Once again it appears that airports are a test bed for nearly everything that will eventually trickle out into the general public. Whether it’s TSA VIPR teams on trains, or the emergence of biometric ID, the continuous reinforcement of an imminent and pervasive threat has people scrambling to give up their freedom for their ever-elusive security.
Although airport body scanners have been much maligned for their negative health effects from millimeter wave technology, as well as their thoroughly intimate invasion of privacy, it’s not stopping Los Angeles from rolling out a pilot program of the $60,000-per-unit scanners which began on Wednesday. Subway officials aim to process up to 600 people per hour in the (currently) voluntary screening:
The machines use sensors to scan a person as they walk through, searching for firearms and explosive compounds, said Dave Sotero, a Metro spokesman. Passengers don’t need to unload laptops or take off their jackets or shoes as the radio waves scan them to detect anomalies.
“It is specifically designed to test for mass-casualty threats,” Sotero said. “The technology enables the system to locate on the body where there is a potential threat, and it appears on a video screen.”
Metro is conducting the pilot program to evaluate the accuracy and capacity of the portable machines and determine if the scanners could become permanent fixtures in the Los Angeles transit system.
This is actually a program that has been ramping up behind the scenes for quite a while. The company supplying the scanners, Evolv, made news nearly one year ago when it was revealed that Bill Gates was funding their start-up into the scanner space.
As the Guardian reported at the time, it was not only LA that was being zeroed in on, there are other locations where we can expect a possible roll-out.
A startup bankrolled by Bill Gates is about to conduct the first public trials of high-speed body scanners powered by artificial intelligence (AI), the Guardian can reveal.
According to documents filed with the US Federal Communications Commission (FCC), Boston-based Evolv Technology is planning to test its system at Union Station in Washington DC, in Los Angeles’s Union Station metro and at Denver international airport.
Evolv uses the same millimetre-wave radio frequencies as the controversial, and painfully slow, body scanners now found at many airport security checkpoints.
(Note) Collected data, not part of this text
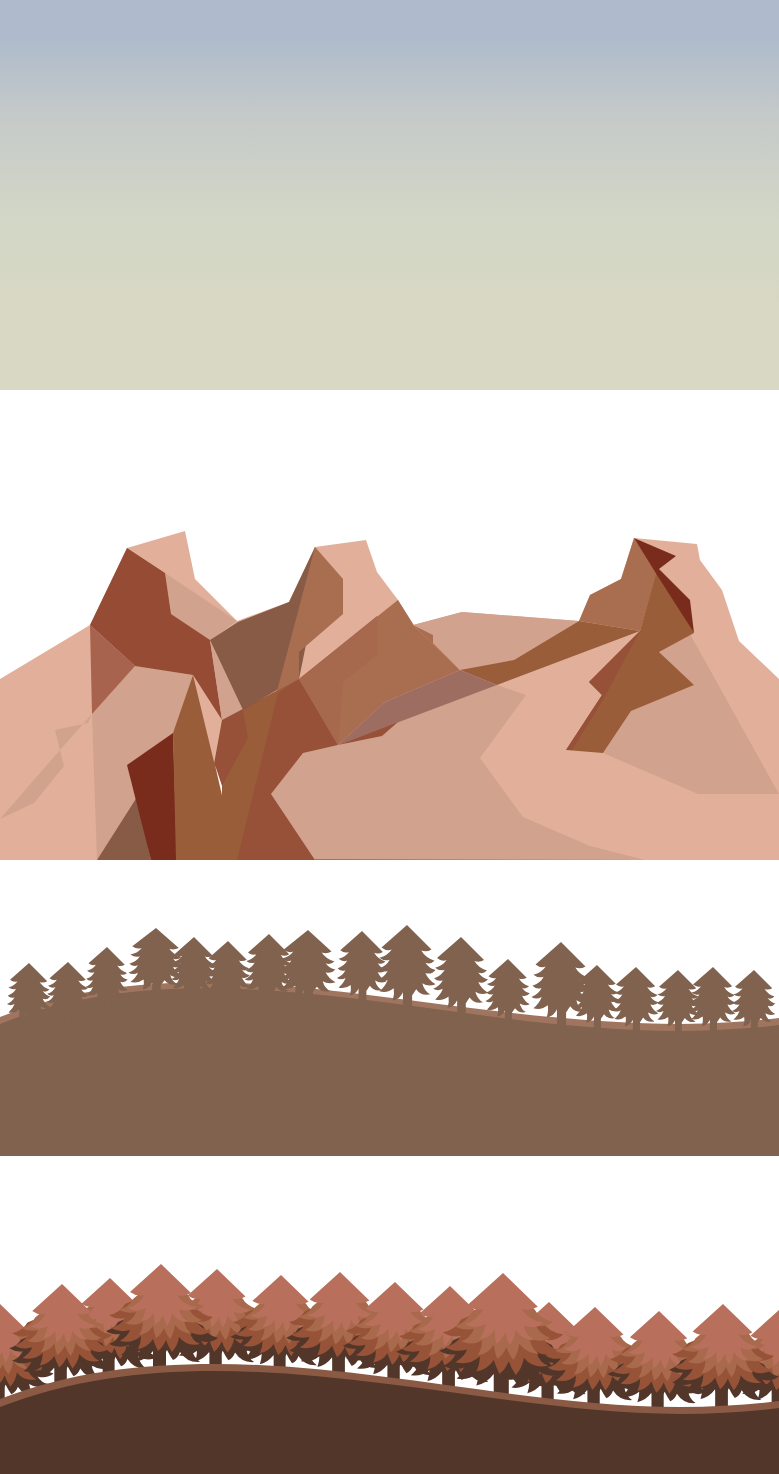
<!DOCTYPE html>
<html lang="en">
<head>
<meta charset="utf-8">
<title>Autumn landscape layers</title>
<style>
:root{
  --sky-top:#afbbcc; --sky-mid:#c5cac9; --sky-low:#d3d7c6; --sky-base:#d8d8c4;
  --sand:#e2b09a; --sand-shade:#d1a28d; --clay:#a96d50; --clay-deep:#a8634e;
  --rust:#965138; --rust-deep:#964c34; --ochre:#9a5d3a; --oxblood:#7a2c1c;
  --umber:#875b46; --mauve:#9e6d62;
  --far:#80624f; --far-edge:#a0755f;
  --leaf-1:#b8705c; --leaf-2:#a9694c; --leaf-3:#975337; --bark:#53362a; --near-edge:#8b5a44;
}
html,body{margin:0;background:#fff;overflow:hidden}
svg{display:block;width:779px;height:1474px}
.sand{fill:var(--sand)} .sand-shade{fill:var(--sand-shade)}
.clay{fill:var(--clay)} .clay-deep{fill:var(--clay-deep)}
.rust{fill:var(--rust)} .rust-deep{fill:var(--rust-deep)}
.ochre{fill:var(--ochre)} .oxblood{fill:var(--oxblood)}
.umber{fill:var(--umber)} .mauve{fill:var(--mauve)}
.far{fill:var(--far)} .far-edge{fill:var(--far-edge)}
.leaf-1{fill:var(--leaf-1)} .leaf-2{fill:var(--leaf-2)} .leaf-3{fill:var(--leaf-3)}
.bark{fill:var(--bark)} .near-edge{fill:var(--near-edge)}
</style>
</head>
<body>
<svg viewBox="0 0 779 1474" role="img" aria-label="Four landscape layers: sky, red rock mountains, distant spruces and autumn spruces">
<defs>
  <linearGradient id="sky" x1="0" y1="0" x2="0" y2="1">
    <stop offset="0" stop-color="var(--sky-top)"/>
    <stop offset=".1" stop-color="var(--sky-top)"/>
    <stop offset=".3" stop-color="var(--sky-mid)"/>
    <stop offset=".57" stop-color="var(--sky-low)"/>
    <stop offset=".8" stop-color="var(--sky-base)"/>
    <stop offset="1" stop-color="var(--sky-base)"/>
  </linearGradient>
  <path id="far-spruce" d="M0 0L24 24Q19 27 14 25Q18 32 27 35Q23 39 18 37Q22 43 28 44Q24 49 18 47Q21 54 28 58Q21 61 15 57Q17 65 23 68Q14 70 9 63L5 69V84H-4V66Q-7 73 -14 74Q-12 68 -13 62Q-19 67 -27 65Q-21 60 -19 54Q-24 57 -29 54Q-22 51 -19 45Q-24 47 -28 43Q-20 40 -17 34Q-22 36 -27 32Q-19 30 -15 24Q-20 26 -25 22Z"/>
  <g id="spruce">
    <path class="bark" d="M-8 70H5V108H-8Z"/>
    <path class="bark" d="M0 40L42 62Q46 71 57 74Q49 80 40 77Q44 84 52 85Q42 92 31 85Q32 93 39 98Q26 99 19 88Q17 94 12 96Q9 92 6 86Q3 93 -3 97Q-7 92 -8 87Q-14 95 -23 97Q-21 91 -21 86Q-30 93 -40 91Q-34 86 -32 81Q-42 85 -52 80Q-44 77 -41 70Q-49 71 -55 67Q-46 64 -43 58Z"/>
    <path class="leaf-3" d="M0 25L34 42Q39 51 52 53Q44 60 35 57Q40 65 50 67Q40 74 29 68Q31 77 39 80Q26 83 18 73Q17 81 11 88Q7 82 5 76Q2 83 -3 87Q-6 81 -8 75Q-13 83 -23 85Q-20 79 -20 72Q-29 80 -41 77Q-33 72 -31 66Q-41 69 -50 64Q-40 61 -36 54Q-45 56 -52 51Q-41 49 -36 40Z"/>
    <path class="leaf-2" d="M0 12L27 31Q31 39 43 42Q36 48 28 45Q32 53 41 56Q32 61 23 56Q24 65 31 70Q20 69 14 61Q13 69 9 75Q5 70 3 64Q0 71 -5 74Q-7 69 -8 62Q-13 70 -22 71Q-18 65 -18 58Q-26 63 -36 59Q-28 56 -25 48Q-34 50 -42 46Q-32 43 -28 35Z"/>
    <path class="leaf-1" d="M0 0L30 29Q23 33 16 31Q22 41 35 43Q27 49 18 45Q19 53 27 58Q16 58 11 49Q10 57 6 62Q3 57 2 51Q-1 58 -6 61Q-7 55 -7 49Q-11 56 -20 57Q-16 51 -15 44Q-24 49 -33 44Q-22 41 -17 31Q-24 33 -31 28Z"/>
  </g>
</defs>

<rect id="sky-layer" width="779" height="390" fill="url(#sky)"/>

<g id="mountains">
  <path class="sand" d="M0 679L90 625 127 548 185 531 195 579 237 621 289 602 315 547 366 540 377 572 398 600 413 625 462 612 579 621 590 595 621 579 634 538 697 544 700 560 722 590 739 641 779 679V860H0Z"/>
  <g id="left-peak">
    <polygon class="sand-shade" points="165,573 237,621 210,640 171,614"/>
    <polygon class="sand-shade" points="0,819 60,750 64,766 34,803"/>
    <polygon class="sand-shade" points="55,730 88,723 92,714 60,750"/>
    <polygon class="sand-shade" points="135,666 193,675 173,733 127,765 137,797 97,860 92,714"/>
    <polygon class="rust-deep" points="127,548 165,573 171,614 210,640 222,720 193,675 135,666 90,625"/>
    <polygon class="clay-deep" points="90,625 135,666 92,714"/>
    <polygon class="sand-shade" points="210,640 243,710 222,720"/>
  </g>
  <g id="middle-peak">
    <polygon class="umber" points="210,640 238,622 289,602 315,547 315,600 299,679 277,690 243,710"/>
    <polygon class="clay" points="315,547 343,579 343,614 299,652 299,679 277,691"/>
    <polygon class="clay" points="398,600 415,627 460,670 385,702 338,745 299,679"/>
    <polygon fill="#a7694d" points="377,616 378,654 343,682 338,745 299,679"/>
    <polygon class="sand-shade" points="413,625 462,612 579,621 514,660 460,670 433,643 433,635"/>
    <polygon class="clay" points="413,625 433,635 433,643 460,670 415,627"/>
    <polygon class="ochre" points="579,621 640,631 497,685 460,670 514,660"/>
  </g>
  <g id="gorge">
    <polygon class="sand-shade" points="338,745 382,736 398,722 497,685 526,695 480,758 523,817 590,846 645,860 315,860 271,794 303,753"/>
    <polygon class="mauve" points="460,670 497,685 338,745 385,702"/>
    <polygon class="rust" points="338,745 398,722 382,736"/>
    <polygon class="rust" points="222,720 299,679 338,745 303,753 271,794 315,860 222,860 222,795 214,764"/>
    <polygon class="ochre" points="243,710 299,679 278,693 237,860 222,860 222,786 248,738"/>
    <polygon class="umber" points="137,797 151,860 97,860"/>
    <polygon class="oxblood" points="127,765 173,733 177,860 151,860"/>
    <polygon class="ochre" points="193,675 222,795 238,860 176,860 173,733"/>
    <polygon fill="#fff" points="215,765 222,786 222,795"/>
  </g>
  <g id="right-peak">
    <polygon class="sand-shade" points="690,634 779,794 698,794 603,753 631,711 694,685 659,652"/>
    <polygon class="clay" points="634,538 657,573 640,631 579,621 590,595 621,579"/>
    <polygon class="ochre" points="657,571 694,633 659,652 694,685 631,711 603,753 566,750 602,695 589,682 640,631"/>
    <polygon class="rust" points="640,631 603,700 572,750 566,750 602,695 589,682"/>
    <polygon class="oxblood" points="634,538 676,556 659,569 690,600 694,633 657,575"/>
  </g>
  <path class="ochre" d="M315 859.2L645 860H315Z"/>
</g>

<g id="far-forest">
  <path class="far-edge" d="M0 1017C80 986 160 980 240 983C380 990 520 1023 680 1024Q740 1023 779 1018V1040H0Z"/>
  <path class="far" d="M0 1024C80 992 160 986 240 989C380 994 520 1030 680 1031Q740 1030 779 1025V1156H0Z"/>
  <g class="far">
    <use href="#far-spruce" transform="translate(29 963) scale(.76)"/>
    <use href="#far-spruce" transform="translate(68 962) scale(.74)"/>
    <use href="#far-spruce" transform="translate(107 947) scale(.74)"/>
    <use href="#far-spruce" transform="translate(156 928) scale(.95 .83)"/>
    <use href="#far-spruce" transform="translate(194 937) scale(.78)"/>
    <use href="#far-spruce" transform="translate(228 941) scale(.78)"/>
    <use href="#far-spruce" transform="translate(269 934) scale(.84)"/>
    <use href="#far-spruce" transform="translate(308 930) scale(.98 .9)"/>
    <use href="#far-spruce" transform="translate(362 931) scale(.87)"/>
    <use href="#far-spruce" transform="translate(407 925) scale(1.02)"/>
    <use href="#far-spruce" transform="translate(461 937) scale(.96)"/>
    <use href="#far-spruce" transform="translate(508 959) scale(.78)"/>
    <use href="#far-spruce" transform="translate(561 942) scale(1.02)"/>
    <use href="#far-spruce" transform="translate(597 965) scale(.78)"/>
    <use href="#far-spruce" transform="translate(636 967) scale(.8)"/>
    <use href="#far-spruce" transform="translate(678 970) scale(.76)"/>
    <use href="#far-spruce" transform="translate(713 967) scale(.8)"/>
    <use href="#far-spruce" transform="translate(754 970) scale(.76)"/>
  </g>
</g>

<g id="near-forest">
  <use href="#spruce" transform="translate(0 1304) scale(.94)"/>
  <use href="#spruce" transform="translate(110 1278) scale(.92)"/>
  <use href="#spruce" transform="translate(62 1284) scale(.96)"/>
  <use href="#spruce" transform="translate(217 1269) scale(.95)"/>
  <use href="#spruce" transform="translate(161 1264)"/>
  <use href="#spruce" transform="translate(281 1275) scale(.92)"/>
  <use href="#spruce" transform="translate(340 1272) scale(.98)"/>
  <use href="#spruce" transform="translate(395 1282) scale(.95)"/>
  <use href="#spruce" transform="translate(450 1286) scale(.98)"/>
  <use href="#spruce" transform="translate(549 1302) scale(.94)"/>
  <use href="#spruce" transform="translate(503 1273) scale(1.16)"/>
  <use href="#spruce" transform="translate(595 1307) scale(.95)"/>
  <use href="#spruce" transform="translate(659 1311) scale(.94)"/>
  <use href="#spruce" transform="translate(779 1310) scale(.92)"/>
  <use href="#spruce" transform="translate(723 1304) scale(.98)"/>
  <path class="near-edge" d="M0 1399C70 1372 140 1364 215 1364C370 1364 530 1407 680 1407Q735 1407 779 1401V1430H0Z"/>
  <path class="bark" d="M0 1407C70 1380 140 1371 215 1371C370 1371 530 1413 680 1414Q735 1414 779 1408V1474H0Z"/>
</g>
</svg>
</body>
</html>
However, the new device can complete its scan in a fraction of second, using computer vision and machine learning to spot guns and bombs.
It is the speed of the system which is being touted as its greatest asset and, if true, will likely lead to widespread roll-out across transportation and other venues. Whereas people are accustomed to hours of travel time surrounding their airline visit; trains, buses and events need near-instantaneous processing to keep people docile enough to tolerate it.
Yet another bonus, as the Guardian notes, is the potential integration of bio-metrics which, as previously mentioned, is a trend that is gaining traction with new forms of security programs.
The scanner also has a camera that takes a photo of each person passing through, enabling facial recognition.
Because it promises to be faster and cheaper than existing millimetre-wave scanners, the new device could bring airport-level screening to venues that were previously difficult to secure.
Now would be the time for the traveling public to draw a line in the sand while public testing is underway and a pushback has a chance of being considered. Certainly the mentality of one traveler who was quoted in the most recent announcement is exactly what technocrats and the security industrial complex are looking for, but certainly should be cringe-worthy for anyone who truly values liberty:
“I think it is a good idea with everything that has been going on and ISIS,” passenger Jazmin Rosales, 29, said. “As long as it doesn’t take too long, at least you know you can feel safe.”
This article may be freely republished in part or in full with author attribution and source link.